> [WHAT THE TASK ASKS]
Search the records for "note" and copy each line that holds it.

(Stored items from a collection)

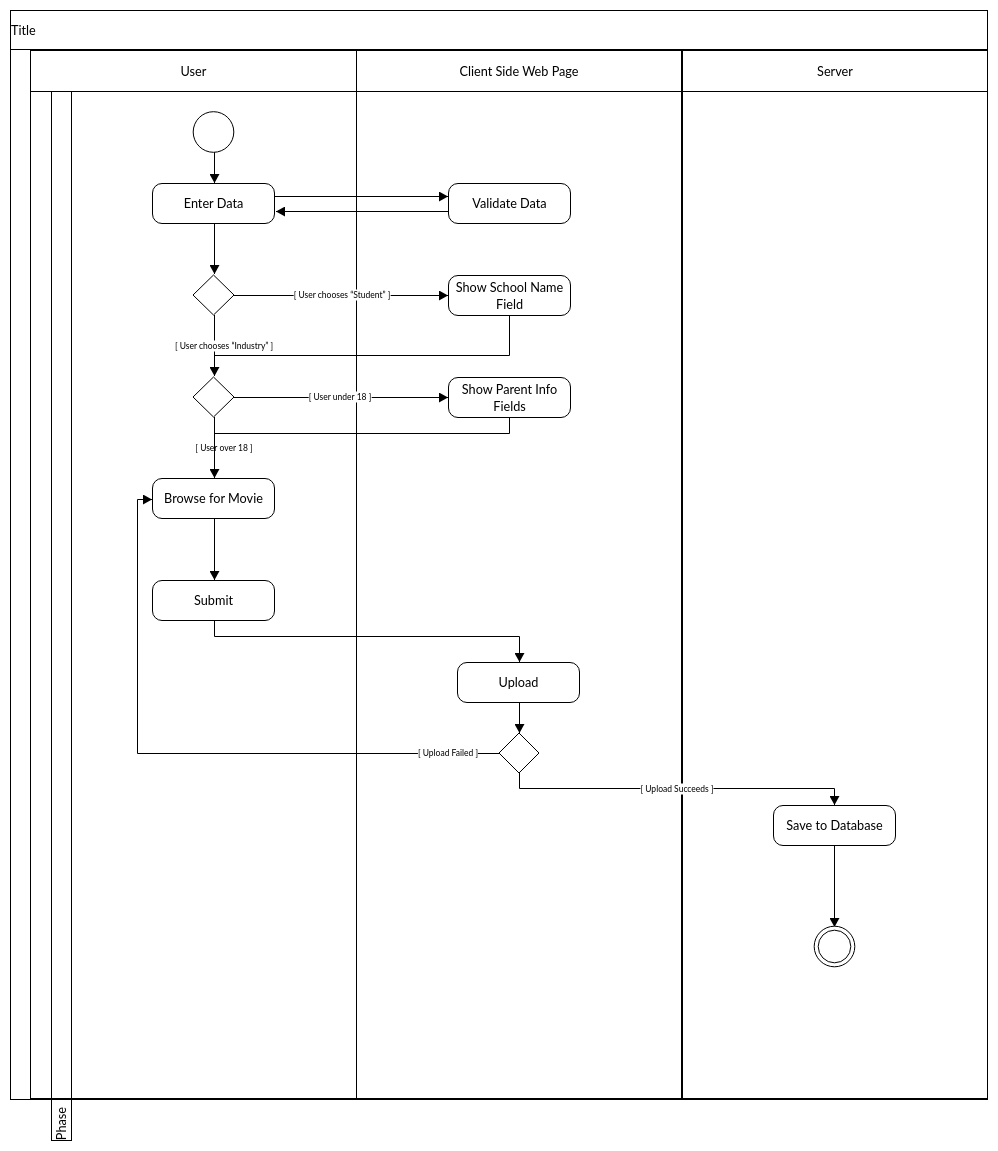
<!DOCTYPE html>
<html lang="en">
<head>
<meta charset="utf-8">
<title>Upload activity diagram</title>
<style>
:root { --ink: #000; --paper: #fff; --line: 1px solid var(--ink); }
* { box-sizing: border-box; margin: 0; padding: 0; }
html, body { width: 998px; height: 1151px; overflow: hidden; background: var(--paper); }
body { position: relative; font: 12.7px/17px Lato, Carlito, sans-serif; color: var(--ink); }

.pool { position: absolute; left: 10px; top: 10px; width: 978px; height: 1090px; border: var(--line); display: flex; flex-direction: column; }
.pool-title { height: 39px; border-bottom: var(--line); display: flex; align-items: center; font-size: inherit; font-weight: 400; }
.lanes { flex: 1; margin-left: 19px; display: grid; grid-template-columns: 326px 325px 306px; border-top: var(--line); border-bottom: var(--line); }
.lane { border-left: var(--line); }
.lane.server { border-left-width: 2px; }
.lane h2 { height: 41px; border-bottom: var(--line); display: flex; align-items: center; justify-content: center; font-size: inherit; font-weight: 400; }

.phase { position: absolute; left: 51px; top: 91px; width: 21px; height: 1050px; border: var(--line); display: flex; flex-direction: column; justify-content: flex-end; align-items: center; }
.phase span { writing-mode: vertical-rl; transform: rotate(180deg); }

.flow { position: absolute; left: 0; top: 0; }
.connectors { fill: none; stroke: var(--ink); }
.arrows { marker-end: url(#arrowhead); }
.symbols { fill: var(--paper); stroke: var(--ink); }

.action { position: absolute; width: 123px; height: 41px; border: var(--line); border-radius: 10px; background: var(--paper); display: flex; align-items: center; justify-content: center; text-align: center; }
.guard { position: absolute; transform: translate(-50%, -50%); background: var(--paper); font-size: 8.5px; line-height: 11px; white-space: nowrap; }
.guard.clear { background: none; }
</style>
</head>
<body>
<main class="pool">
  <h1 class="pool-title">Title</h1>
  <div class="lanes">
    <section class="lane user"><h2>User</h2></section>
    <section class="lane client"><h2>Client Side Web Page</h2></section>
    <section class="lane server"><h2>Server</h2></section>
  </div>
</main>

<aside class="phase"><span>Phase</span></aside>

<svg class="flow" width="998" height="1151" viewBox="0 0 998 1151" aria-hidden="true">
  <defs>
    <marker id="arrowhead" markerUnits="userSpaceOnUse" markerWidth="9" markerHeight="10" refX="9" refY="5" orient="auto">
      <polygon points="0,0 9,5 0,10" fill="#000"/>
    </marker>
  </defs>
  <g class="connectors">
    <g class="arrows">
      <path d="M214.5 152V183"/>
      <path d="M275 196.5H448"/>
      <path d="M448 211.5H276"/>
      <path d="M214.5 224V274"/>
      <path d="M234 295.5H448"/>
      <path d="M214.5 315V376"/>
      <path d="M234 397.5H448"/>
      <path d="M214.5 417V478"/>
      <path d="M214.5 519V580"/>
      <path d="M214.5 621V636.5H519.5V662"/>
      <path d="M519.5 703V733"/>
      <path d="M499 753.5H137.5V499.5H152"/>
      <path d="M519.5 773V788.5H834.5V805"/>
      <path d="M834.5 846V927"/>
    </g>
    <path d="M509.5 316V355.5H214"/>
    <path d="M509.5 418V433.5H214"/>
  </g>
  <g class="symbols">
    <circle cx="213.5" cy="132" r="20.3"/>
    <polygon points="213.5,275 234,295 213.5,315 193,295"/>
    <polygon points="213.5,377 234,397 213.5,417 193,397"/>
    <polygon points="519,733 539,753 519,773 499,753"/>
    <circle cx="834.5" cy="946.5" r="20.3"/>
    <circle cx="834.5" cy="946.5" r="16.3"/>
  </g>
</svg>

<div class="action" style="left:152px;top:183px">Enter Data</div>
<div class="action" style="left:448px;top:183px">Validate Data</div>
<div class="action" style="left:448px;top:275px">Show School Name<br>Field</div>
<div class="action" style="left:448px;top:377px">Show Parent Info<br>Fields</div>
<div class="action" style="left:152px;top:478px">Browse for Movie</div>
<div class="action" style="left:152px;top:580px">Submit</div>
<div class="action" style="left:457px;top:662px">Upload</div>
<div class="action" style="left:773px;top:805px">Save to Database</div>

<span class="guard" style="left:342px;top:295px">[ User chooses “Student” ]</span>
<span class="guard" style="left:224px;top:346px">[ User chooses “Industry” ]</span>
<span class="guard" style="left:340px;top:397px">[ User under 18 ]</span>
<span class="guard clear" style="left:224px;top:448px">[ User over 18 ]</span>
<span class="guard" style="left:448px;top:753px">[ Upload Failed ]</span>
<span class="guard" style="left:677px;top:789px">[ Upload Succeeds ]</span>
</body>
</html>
---
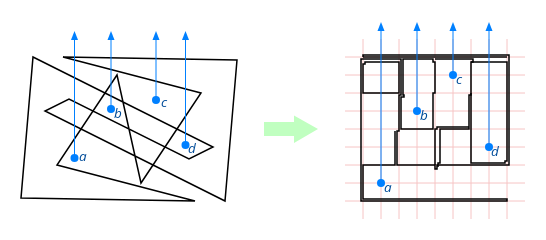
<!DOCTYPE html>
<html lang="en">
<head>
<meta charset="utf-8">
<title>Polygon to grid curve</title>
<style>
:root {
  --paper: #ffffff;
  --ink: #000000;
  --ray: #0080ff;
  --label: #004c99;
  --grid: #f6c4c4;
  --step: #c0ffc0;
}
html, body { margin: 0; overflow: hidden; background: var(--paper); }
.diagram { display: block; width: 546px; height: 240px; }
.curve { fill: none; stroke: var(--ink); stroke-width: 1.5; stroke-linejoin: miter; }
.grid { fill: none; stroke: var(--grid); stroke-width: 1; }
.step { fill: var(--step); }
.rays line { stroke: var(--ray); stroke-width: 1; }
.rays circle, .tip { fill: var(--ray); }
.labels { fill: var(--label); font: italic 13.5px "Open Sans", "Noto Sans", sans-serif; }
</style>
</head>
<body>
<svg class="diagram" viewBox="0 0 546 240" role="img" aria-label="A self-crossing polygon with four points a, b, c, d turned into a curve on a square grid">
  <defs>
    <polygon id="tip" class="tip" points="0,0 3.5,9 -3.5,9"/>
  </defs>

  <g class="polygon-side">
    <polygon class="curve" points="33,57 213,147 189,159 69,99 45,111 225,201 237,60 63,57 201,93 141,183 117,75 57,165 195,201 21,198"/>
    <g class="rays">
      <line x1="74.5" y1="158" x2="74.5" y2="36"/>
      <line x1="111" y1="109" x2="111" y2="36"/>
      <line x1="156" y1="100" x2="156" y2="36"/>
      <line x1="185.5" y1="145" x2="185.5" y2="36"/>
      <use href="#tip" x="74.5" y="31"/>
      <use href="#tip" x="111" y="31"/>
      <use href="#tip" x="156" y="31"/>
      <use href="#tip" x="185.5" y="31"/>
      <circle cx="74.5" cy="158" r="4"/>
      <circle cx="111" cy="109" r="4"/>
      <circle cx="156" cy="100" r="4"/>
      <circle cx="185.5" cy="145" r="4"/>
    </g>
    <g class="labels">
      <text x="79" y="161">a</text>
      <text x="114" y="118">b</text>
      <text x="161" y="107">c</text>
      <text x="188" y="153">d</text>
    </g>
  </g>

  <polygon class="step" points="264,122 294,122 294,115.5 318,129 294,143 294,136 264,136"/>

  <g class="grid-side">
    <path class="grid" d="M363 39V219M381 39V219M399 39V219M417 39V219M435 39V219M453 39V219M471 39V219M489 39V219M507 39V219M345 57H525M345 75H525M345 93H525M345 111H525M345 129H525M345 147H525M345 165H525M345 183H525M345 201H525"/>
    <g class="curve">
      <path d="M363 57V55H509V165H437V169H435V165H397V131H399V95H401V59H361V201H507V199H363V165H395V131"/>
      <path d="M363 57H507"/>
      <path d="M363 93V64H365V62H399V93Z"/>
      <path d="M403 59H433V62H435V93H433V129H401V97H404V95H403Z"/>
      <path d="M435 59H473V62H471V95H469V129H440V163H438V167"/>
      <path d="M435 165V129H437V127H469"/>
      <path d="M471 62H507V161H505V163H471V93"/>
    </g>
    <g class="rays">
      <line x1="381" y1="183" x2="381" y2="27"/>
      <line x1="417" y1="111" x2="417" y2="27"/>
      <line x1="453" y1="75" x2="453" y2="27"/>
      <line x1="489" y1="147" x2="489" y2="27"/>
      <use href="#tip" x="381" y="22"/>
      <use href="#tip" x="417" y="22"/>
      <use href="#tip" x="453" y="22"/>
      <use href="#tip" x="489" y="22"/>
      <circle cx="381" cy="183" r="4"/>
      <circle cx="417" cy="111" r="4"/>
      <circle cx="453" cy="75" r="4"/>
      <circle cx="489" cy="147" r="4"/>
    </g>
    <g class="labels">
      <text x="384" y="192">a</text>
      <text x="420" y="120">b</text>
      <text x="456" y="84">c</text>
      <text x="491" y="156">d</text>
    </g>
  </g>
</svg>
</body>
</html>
---
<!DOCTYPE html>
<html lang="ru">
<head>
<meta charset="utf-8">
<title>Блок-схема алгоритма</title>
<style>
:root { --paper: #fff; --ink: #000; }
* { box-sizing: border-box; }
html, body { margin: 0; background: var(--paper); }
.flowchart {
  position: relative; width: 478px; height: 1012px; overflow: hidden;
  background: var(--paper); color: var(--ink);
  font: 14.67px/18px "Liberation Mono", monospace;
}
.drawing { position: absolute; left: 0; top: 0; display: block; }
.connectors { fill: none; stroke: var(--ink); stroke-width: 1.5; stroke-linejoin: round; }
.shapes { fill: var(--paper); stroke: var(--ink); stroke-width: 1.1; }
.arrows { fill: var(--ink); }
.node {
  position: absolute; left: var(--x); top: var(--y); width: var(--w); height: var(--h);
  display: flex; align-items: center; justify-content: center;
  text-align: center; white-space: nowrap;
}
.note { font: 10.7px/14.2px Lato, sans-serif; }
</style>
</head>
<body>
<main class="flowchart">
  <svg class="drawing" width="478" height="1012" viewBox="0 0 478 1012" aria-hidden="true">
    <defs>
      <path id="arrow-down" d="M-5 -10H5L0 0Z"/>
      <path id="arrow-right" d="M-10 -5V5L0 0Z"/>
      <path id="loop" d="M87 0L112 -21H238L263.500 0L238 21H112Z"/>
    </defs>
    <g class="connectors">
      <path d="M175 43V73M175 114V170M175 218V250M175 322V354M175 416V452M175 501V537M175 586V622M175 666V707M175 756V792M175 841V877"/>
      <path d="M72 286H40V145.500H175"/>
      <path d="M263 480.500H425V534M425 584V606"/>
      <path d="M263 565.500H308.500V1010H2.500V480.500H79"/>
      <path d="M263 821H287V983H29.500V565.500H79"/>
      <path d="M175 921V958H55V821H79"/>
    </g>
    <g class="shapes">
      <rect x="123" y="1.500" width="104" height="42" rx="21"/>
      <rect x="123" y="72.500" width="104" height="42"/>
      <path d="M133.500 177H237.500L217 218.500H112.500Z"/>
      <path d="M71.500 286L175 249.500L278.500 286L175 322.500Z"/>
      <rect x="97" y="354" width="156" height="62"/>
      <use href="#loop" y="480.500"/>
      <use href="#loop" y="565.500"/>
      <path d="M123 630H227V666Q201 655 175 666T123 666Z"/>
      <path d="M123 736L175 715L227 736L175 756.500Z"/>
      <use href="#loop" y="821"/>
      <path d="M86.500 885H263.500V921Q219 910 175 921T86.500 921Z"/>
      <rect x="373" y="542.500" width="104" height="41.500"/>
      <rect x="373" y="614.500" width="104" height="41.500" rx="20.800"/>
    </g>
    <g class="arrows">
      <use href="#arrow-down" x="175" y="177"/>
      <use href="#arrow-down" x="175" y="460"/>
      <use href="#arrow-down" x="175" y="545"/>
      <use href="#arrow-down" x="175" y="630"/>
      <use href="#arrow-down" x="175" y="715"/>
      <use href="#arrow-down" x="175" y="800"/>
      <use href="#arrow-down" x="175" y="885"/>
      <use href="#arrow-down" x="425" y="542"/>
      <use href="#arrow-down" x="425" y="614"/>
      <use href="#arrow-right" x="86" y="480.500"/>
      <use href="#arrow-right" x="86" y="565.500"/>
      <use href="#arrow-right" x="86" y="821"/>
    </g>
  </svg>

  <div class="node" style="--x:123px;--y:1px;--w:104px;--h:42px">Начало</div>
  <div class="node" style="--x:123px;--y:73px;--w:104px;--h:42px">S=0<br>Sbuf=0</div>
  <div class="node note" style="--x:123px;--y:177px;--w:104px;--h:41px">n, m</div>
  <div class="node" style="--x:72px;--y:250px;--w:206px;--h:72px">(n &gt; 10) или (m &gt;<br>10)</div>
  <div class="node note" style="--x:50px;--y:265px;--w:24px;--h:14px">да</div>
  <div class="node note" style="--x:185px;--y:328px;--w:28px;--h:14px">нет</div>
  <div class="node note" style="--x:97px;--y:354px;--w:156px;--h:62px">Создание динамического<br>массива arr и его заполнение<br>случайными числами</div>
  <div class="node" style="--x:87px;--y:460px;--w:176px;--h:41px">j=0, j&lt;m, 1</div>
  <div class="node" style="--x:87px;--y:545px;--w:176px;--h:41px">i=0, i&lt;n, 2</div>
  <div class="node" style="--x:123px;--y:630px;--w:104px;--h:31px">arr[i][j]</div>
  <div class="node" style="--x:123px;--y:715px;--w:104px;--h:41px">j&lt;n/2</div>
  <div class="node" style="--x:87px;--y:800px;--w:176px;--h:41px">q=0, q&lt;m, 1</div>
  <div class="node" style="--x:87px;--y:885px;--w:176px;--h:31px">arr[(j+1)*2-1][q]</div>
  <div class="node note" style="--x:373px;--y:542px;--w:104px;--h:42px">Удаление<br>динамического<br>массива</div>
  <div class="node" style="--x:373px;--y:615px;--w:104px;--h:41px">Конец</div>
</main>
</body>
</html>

> [OUTPUT BELOW]
.note { font: 10.7px/14.2px Lato, sans-serif; }
  <div class="node note" style="--x:123px;--y:177px;--w:104px;--h:41px">n, m</div>
  <div class="node note" style="--x:50px;--y:265px;--w:24px;--h:14px">да</div>
  <div class="node note" style="--x:185px;--y:328px;--w:28px;--h:14px">нет</div>
  <div class="node note" style="--x:97px;--y:354px;--w:156px;--h:62px">Создание динамического<br>массива arr и его заполнение<br>случайными числами</div>
  <div class="node note" style="--x:373px;--y:542px;--w:104px;--h:42px">Удаление<br>динамического<br>массива</div>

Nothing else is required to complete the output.